# [TASK DIRECTIONS]
Retype each record exactly; no pictures.

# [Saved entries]
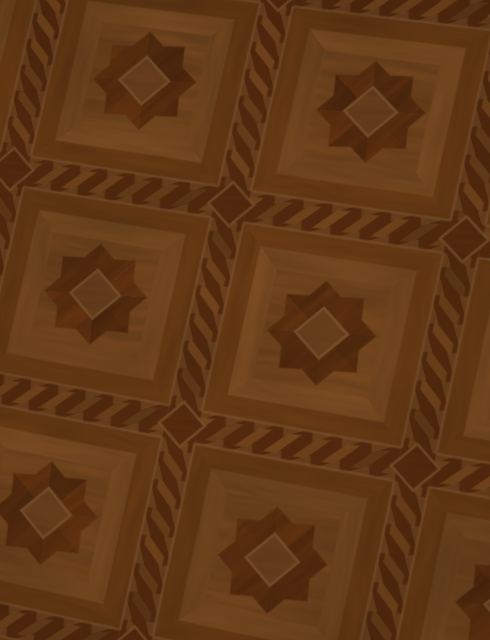
This pattern is drawn by a Shadertoy shader. Its source:

```glsl
// Parquet floor seen at a slant: square wood tiles with eight-pointed star inlays,
// divided by twisted-rope bands that meet at small diamonds.
// A gently bent lattice is inverted per pixel; distance functions and grain noise do the rest.

// Lattice, in canvas heights, y measured downward
const vec2 ORIGIN = vec2(0.361, 0.319);
const vec2 AXIS_U = vec2(0.3535, 0.0547);
const vec2 AXIS_V = vec2(-0.0768, 0.3400);
const vec2 BEND_UU = vec2(0.0111, 0.0);
const vec2 BEND_UV = vec2(0.0, 0.0124);
const vec2 BEND_VV = vec2(0.0, 0.0040);

// Sizes, in tile repeats
const float BAND_HALF = 0.072;
const float LINE_HALF = 0.0055;
const float FRAME_HALF = 0.335;
const float FIELD_HALF = 0.245;
const float STAR_HALF = 0.163;
const float INLAY_HALF = 0.078;
const float KNOT_HALF = 0.070;
const float INLAY_TURN = 0.11;
const float ROPE_COUNT = 8.0;
const float SOFTNESS = 0.006;

// Woods
const vec3 BORDER_WOOD = vec3(0.370, 0.208, 0.070);
const vec3 FRAME_WOOD = vec3(0.422, 0.260, 0.115);
const vec3 FIELD_WOOD = vec3(0.408, 0.246, 0.105);
const vec3 STAR_WOOD = vec3(0.322, 0.165, 0.052);
const vec3 INLAY_WOOD = vec3(0.382, 0.230, 0.105);
const vec3 BAND_WOOD = vec3(0.305, 0.152, 0.048);
const vec3 ROPE_WOOD = vec3(0.385, 0.228, 0.095);
const vec3 LINE_WOOD = vec3(0.445, 0.292, 0.160);

float edgeWidth;

float hash(vec2 p) {
    vec3 h = fract(p.xyx * 0.1031);
    h += dot(h, h.yzx + 33.33);
    return fract((h.x + h.y) * h.z);
}

float noise(vec2 p) {
    vec2 i = floor(p), f = fract(p);
    f = f * f * (3.0 - 2.0 * f);
    return mix(mix(hash(i), hash(i + vec2(1, 0)), f.x),
               mix(hash(i + vec2(0, 1)), hash(i + vec2(1, 1)), f.x), f.y);
}

// Streaks running along x, centred on zero
float grain(vec2 p, float seed) {
    p += seed * 37.0;
    float wave = 0.03 * noise(p * 5.0);
    return 0.6 * noise(vec2(p.x * 3.0, (p.y + wave) * 26.0))
         + 0.4 * noise(vec2(p.x * 8.0, (p.y + wave) * 60.0)) - 0.5;
}

float cover(float d) { return 1.0 - smoothstep(-edgeWidth, edgeWidth, d); }
float stroke(float d) { return cover(abs(d) - LINE_HALF); }
float box(vec2 p) { return max(abs(p.x), abs(p.y)); }
float diamond(vec2 p) { return (abs(p.x) + abs(p.y)) * 0.70711; }

vec2 turn(vec2 p, float a) {
    float c = cos(a), s = sin(a);
    return vec2(c * p.x - s * p.y, s * p.x + c * p.y);
}

// Fixed-point inversion of the bent lattice
vec2 latticeCoord(vec2 p) {
    mat2 toLattice = inverse(mat2(AXIS_U, AXIS_V));
    vec2 q = toLattice * (p - ORIGIN);
    for (int i = 0; i < 4; i++) {
        vec2 bend = BEND_UU * q.x * q.x + BEND_UV * q.x * q.y + BEND_VV * q.y * q.y;
        q = toLattice * (p - ORIGIN - bend);
    }
    return q;
}

// Slanted strands with small triangles along both edges; lean picks the slant
vec3 ropeBand(float along, float across, float lean) {
    float s = across / BAND_HALF;
    float t = along * ROPE_COUNT + lean * s * 0.55;
    float strand = max((abs(fract(t) - 0.5) - 0.21) / ROPE_COUNT, abs(across) - BAND_HALF * 0.66);
    float tooth = abs(fract(t + 0.5 + 0.25 * sign(s)) - 0.5) - 0.65 * (abs(s) - 0.42);
    float tone = 0.88 + 0.24 * hash(vec2(floor(t), lean + 5.0));
    vec3 col = mix(BAND_WOOD, ROPE_WOOD * tone, cover(strand));
    return mix(col, mix(ROPE_WOOD, LINE_WOOD, 0.4), 0.75 * cover(tooth / ROPE_COUNT));
}

vec3 tileWood(vec2 f, float seed) {
    bool upright = abs(f.x) > abs(f.y);
    vec2 run = upright ? f.yx : f;
    float side = upright ? sign(f.x) : sign(f.y) + 4.0;
    float streak = grain(run, seed + side * 0.13);
    float tone = 0.96 + 0.08 * hash(vec2(side, seed * 91.0));

    // Nested squares with mitred corners
    vec3 col = BORDER_WOOD * (1.0 + 0.16 * streak);
    col = mix(col, FRAME_WOOD * tone * (1.0 + 0.16 * streak), cover(box(f) - FRAME_HALF));
    col = mix(col, FIELD_WOOD * (1.0 + 0.20 * grain(f, seed)), cover(box(f) - FIELD_HALF));

    // Star of two squares, cut into eight pieces
    vec2 q = turn(f, INLAY_TURN);
    float piece = floor(atan(q.y, q.x) * 1.27324);
    float cut = 0.90 + 0.22 * hash(vec2(piece, seed * 57.0));
    vec3 star = STAR_WOOD * cut * (1.0 + 0.25 * grain(turn(q, 0.785), seed + 0.4));
    col = mix(col, star, cover(min(box(q), diamond(q)) - STAR_HALF));

    // Outlined centre
    float d = diamond(q) - INLAY_HALF;
    col = mix(col, INLAY_WOOD * (1.0 + 0.15 * grain(q, seed + 0.7)), cover(d));
    return mix(col, LINE_WOOD, stroke(d));
}

void mainImage(out vec4 fragColor, in vec2 fragCoord) {
    vec2 p = vec2(fragCoord.x, iResolution.y - fragCoord.y) / iResolution.y;
    edgeWidth = max(SOFTNESS, 2.5 / iResolution.y);
    vec2 uv = latticeCoord(p);
    vec2 cell = floor(uv), f = uv - cell - 0.5, g = uv - floor(uv + 0.5);
    float seed = hash(cell + 20.0);
    vec3 col = tileWood(f, seed) * (0.97 + 0.06 * seed);

    // Bands and their pale edging
    vec2 band = abs(g) - BAND_HALF;
    col = mix(col, ropeBand(uv.x, g.y, 1.0), cover(band.y));
    col = mix(col, ropeBand(uv.y, g.x, -1.0), cover(band.x));
    col = mix(col, BAND_WOOD, cover(max(band.x, band.y)));
    float edging = max(stroke(band.x) * cover(-band.y), stroke(band.y) * cover(-band.x));
    col = mix(col, LINE_WOOD, 0.75 * edging);

    // Diamond at each crossing
    vec2 k = turn(g, INLAY_TURN);
    float knot = diamond(k) - KNOT_HALF;
    col = mix(col, BAND_WOOD * (1.0 + 0.2 * grain(k, 0.3)), cover(knot));
    col = mix(col, LINE_WOOD, 0.85 * stroke(knot));

    // Worn patches and uneven light
    col *= 0.96 + 0.08 * noise(p * 9.0);
    col *= 1.03 - 0.22 * dot(p - vec2(0.4, 0.55), p - vec2(0.4, 0.55));
    fragColor = vec4(col, 1.0);
}
```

# [ANSWER AREA]
This pattern is drawn by a Shadertoy shader. Its source:

```glsl
// Parquet floor seen at a slant: square wood tiles with eight-pointed star inlays,
// divided by twisted-rope bands that meet at small diamonds.
// A gently bent lattice is inverted per pixel; distance functions and grain noise do the rest.

// Lattice, in canvas heights, y measured downward
const vec2 ORIGIN = vec2(0.361, 0.319);
const vec2 AXIS_U = vec2(0.3535, 0.0547);
const vec2 AXIS_V = vec2(-0.0768, 0.3400);
const vec2 BEND_UU = vec2(0.0111, 0.0);
const vec2 BEND_UV = vec2(0.0, 0.0124);
const vec2 BEND_VV = vec2(0.0, 0.0040);

// Sizes, in tile repeats
const float BAND_HALF = 0.072;
const float LINE_HALF = 0.0055;
const float FRAME_HALF = 0.335;
const float FIELD_HALF = 0.245;
const float STAR_HALF = 0.163;
const float INLAY_HALF = 0.078;
const float KNOT_HALF = 0.070;
const float INLAY_TURN = 0.11;
const float ROPE_COUNT = 8.0;
const float SOFTNESS = 0.006;

// Woods
const vec3 BORDER_WOOD = vec3(0.370, 0.208, 0.070);
const vec3 FRAME_WOOD = vec3(0.422, 0.260, 0.115);
const vec3 FIELD_WOOD = vec3(0.408, 0.246, 0.105);
const vec3 STAR_WOOD = vec3(0.322, 0.165, 0.052);
const vec3 INLAY_WOOD = vec3(0.382, 0.230, 0.105);
const vec3 BAND_WOOD = vec3(0.305, 0.152, 0.048);
const vec3 ROPE_WOOD = vec3(0.385, 0.228, 0.095);
const vec3 LINE_WOOD = vec3(0.445, 0.292, 0.160);

float edgeWidth;

float hash(vec2 p) {
    vec3 h = fract(p.xyx * 0.1031);
    h += dot(h, h.yzx + 33.33);
    return fract((h.x + h.y) * h.z);
}

float noise(vec2 p) {
    vec2 i = floor(p), f = fract(p);
    f = f * f * (3.0 - 2.0 * f);
    return mix(mix(hash(i), hash(i + vec2(1, 0)), f.x),
               mix(hash(i + vec2(0, 1)), hash(i + vec2(1, 1)), f.x), f.y);
}

// Streaks running along x, centred on zero
float grain(vec2 p, float seed) {
    p += seed * 37.0;
    float wave = 0.03 * noise(p * 5.0);
    return 0.6 * noise(vec2(p.x * 3.0, (p.y + wave) * 26.0))
         + 0.4 * noise(vec2(p.x * 8.0, (p.y + wave) * 60.0)) - 0.5;
}

float cover(float d) { return 1.0 - smoothstep(-edgeWidth, edgeWidth, d); }
float stroke(float d) { return cover(abs(d) - LINE_HALF); }
float box(vec2 p) { return max(abs(p.x), abs(p.y)); }
float diamond(vec2 p) { return (abs(p.x) + abs(p.y)) * 0.70711; }

vec2 turn(vec2 p, float a) {
    float c = cos(a), s = sin(a);
    return vec2(c * p.x - s * p.y, s * p.x + c * p.y);
}

// Fixed-point inversion of the bent lattice
vec2 latticeCoord(vec2 p) {
    mat2 toLattice = inverse(mat2(AXIS_U, AXIS_V));
    vec2 q = toLattice * (p - ORIGIN);
    for (int i = 0; i < 4; i++) {
        vec2 bend = BEND_UU * q.x * q.x + BEND_UV * q.x * q.y + BEND_VV * q.y * q.y;
        q = toLattice * (p - ORIGIN - bend);
    }
    return q;
}

// Slanted strands with small triangles along both edges; lean picks the slant
vec3 ropeBand(float along, float across, float lean) {
    float s = across / BAND_HALF;
    float t = along * ROPE_COUNT + lean * s * 0.55;
    float strand = max((abs(fract(t) - 0.5) - 0.21) / ROPE_COUNT, abs(across) - BAND_HALF * 0.66);
    float tooth = abs(fract(t + 0.5 + 0.25 * sign(s)) - 0.5) - 0.65 * (abs(s) - 0.42);
    float tone = 0.88 + 0.24 * hash(vec2(floor(t), lean + 5.0));
    vec3 col = mix(BAND_WOOD, ROPE_WOOD * tone, cover(strand));
    return mix(col, mix(ROPE_WOOD, LINE_WOOD, 0.4), 0.75 * cover(tooth / ROPE_COUNT));
}

vec3 tileWood(vec2 f, float seed) {
    bool upright = abs(f.x) > abs(f.y);
    vec2 run = upright ? f.yx : f;
    float side = upright ? sign(f.x) : sign(f.y) + 4.0;
    float streak = grain(run, seed + side * 0.13);
    float tone = 0.96 + 0.08 * hash(vec2(side, seed * 91.0));

    // Nested squares with mitred corners
    vec3 col = BORDER_WOOD * (1.0 + 0.16 * streak);
    col = mix(col, FRAME_WOOD * tone * (1.0 + 0.16 * streak), cover(box(f) - FRAME_HALF));
    col = mix(col, FIELD_WOOD * (1.0 + 0.20 * grain(f, seed)), cover(box(f) - FIELD_HALF));

    // Star of two squares, cut into eight pieces
    vec2 q = turn(f, INLAY_TURN);
    float piece = floor(atan(q.y, q.x) * 1.27324);
    float cut = 0.90 + 0.22 * hash(vec2(piece, seed * 57.0));
    vec3 star = STAR_WOOD * cut * (1.0 + 0.25 * grain(turn(q, 0.785), seed + 0.4));
    col = mix(col, star, cover(min(box(q), diamond(q)) - STAR_HALF));

    // Outlined centre
    float d = diamond(q) - INLAY_HALF;
    col = mix(col, INLAY_WOOD * (1.0 + 0.15 * grain(q, seed + 0.7)), cover(d));
    return mix(col, LINE_WOOD, stroke(d));
}

void mainImage(out vec4 fragColor, in vec2 fragCoord) {
    vec2 p = vec2(fragCoord.x, iResolution.y - fragCoord.y) / iResolution.y;
    edgeWidth = max(SOFTNESS, 2.5 / iResolution.y);
    vec2 uv = latticeCoord(p);
    vec2 cell = floor(uv), f = uv - cell - 0.5, g = uv - floor(uv + 0.5);
    float seed = hash(cell + 20.0);
    vec3 col = tileWood(f, seed) * (0.97 + 0.06 * seed);

    // Bands and their pale edging
    vec2 band = abs(g) - BAND_HALF;
    col = mix(col, ropeBand(uv.x, g.y, 1.0), cover(band.y));
    col = mix(col, ropeBand(uv.y, g.x, -1.0), cover(band.x));
    col = mix(col, BAND_WOOD, cover(max(band.x, band.y)));
    float edging = max(stroke(band.x) * cover(-band.y), stroke(band.y) * cover(-band.x));
    col = mix(col, LINE_WOOD, 0.75 * edging);

    // Diamond at each crossing
    vec2 k = turn(g, INLAY_TURN);
    float knot = diamond(k) - KNOT_HALF;
    col = mix(col, BAND_WOOD * (1.0 + 0.2 * grain(k, 0.3)), cover(knot));
    col = mix(col, LINE_WOOD, 0.85 * stroke(knot));

    // Worn patches and uneven light
    col *= 0.96 + 0.08 * noise(p * 9.0);
    col *= 1.03 - 0.22 * dot(p - vec2(0.4, 0.55), p - vec2(0.4, 0.55));
    fragColor = vec4(col, 1.0);
}
```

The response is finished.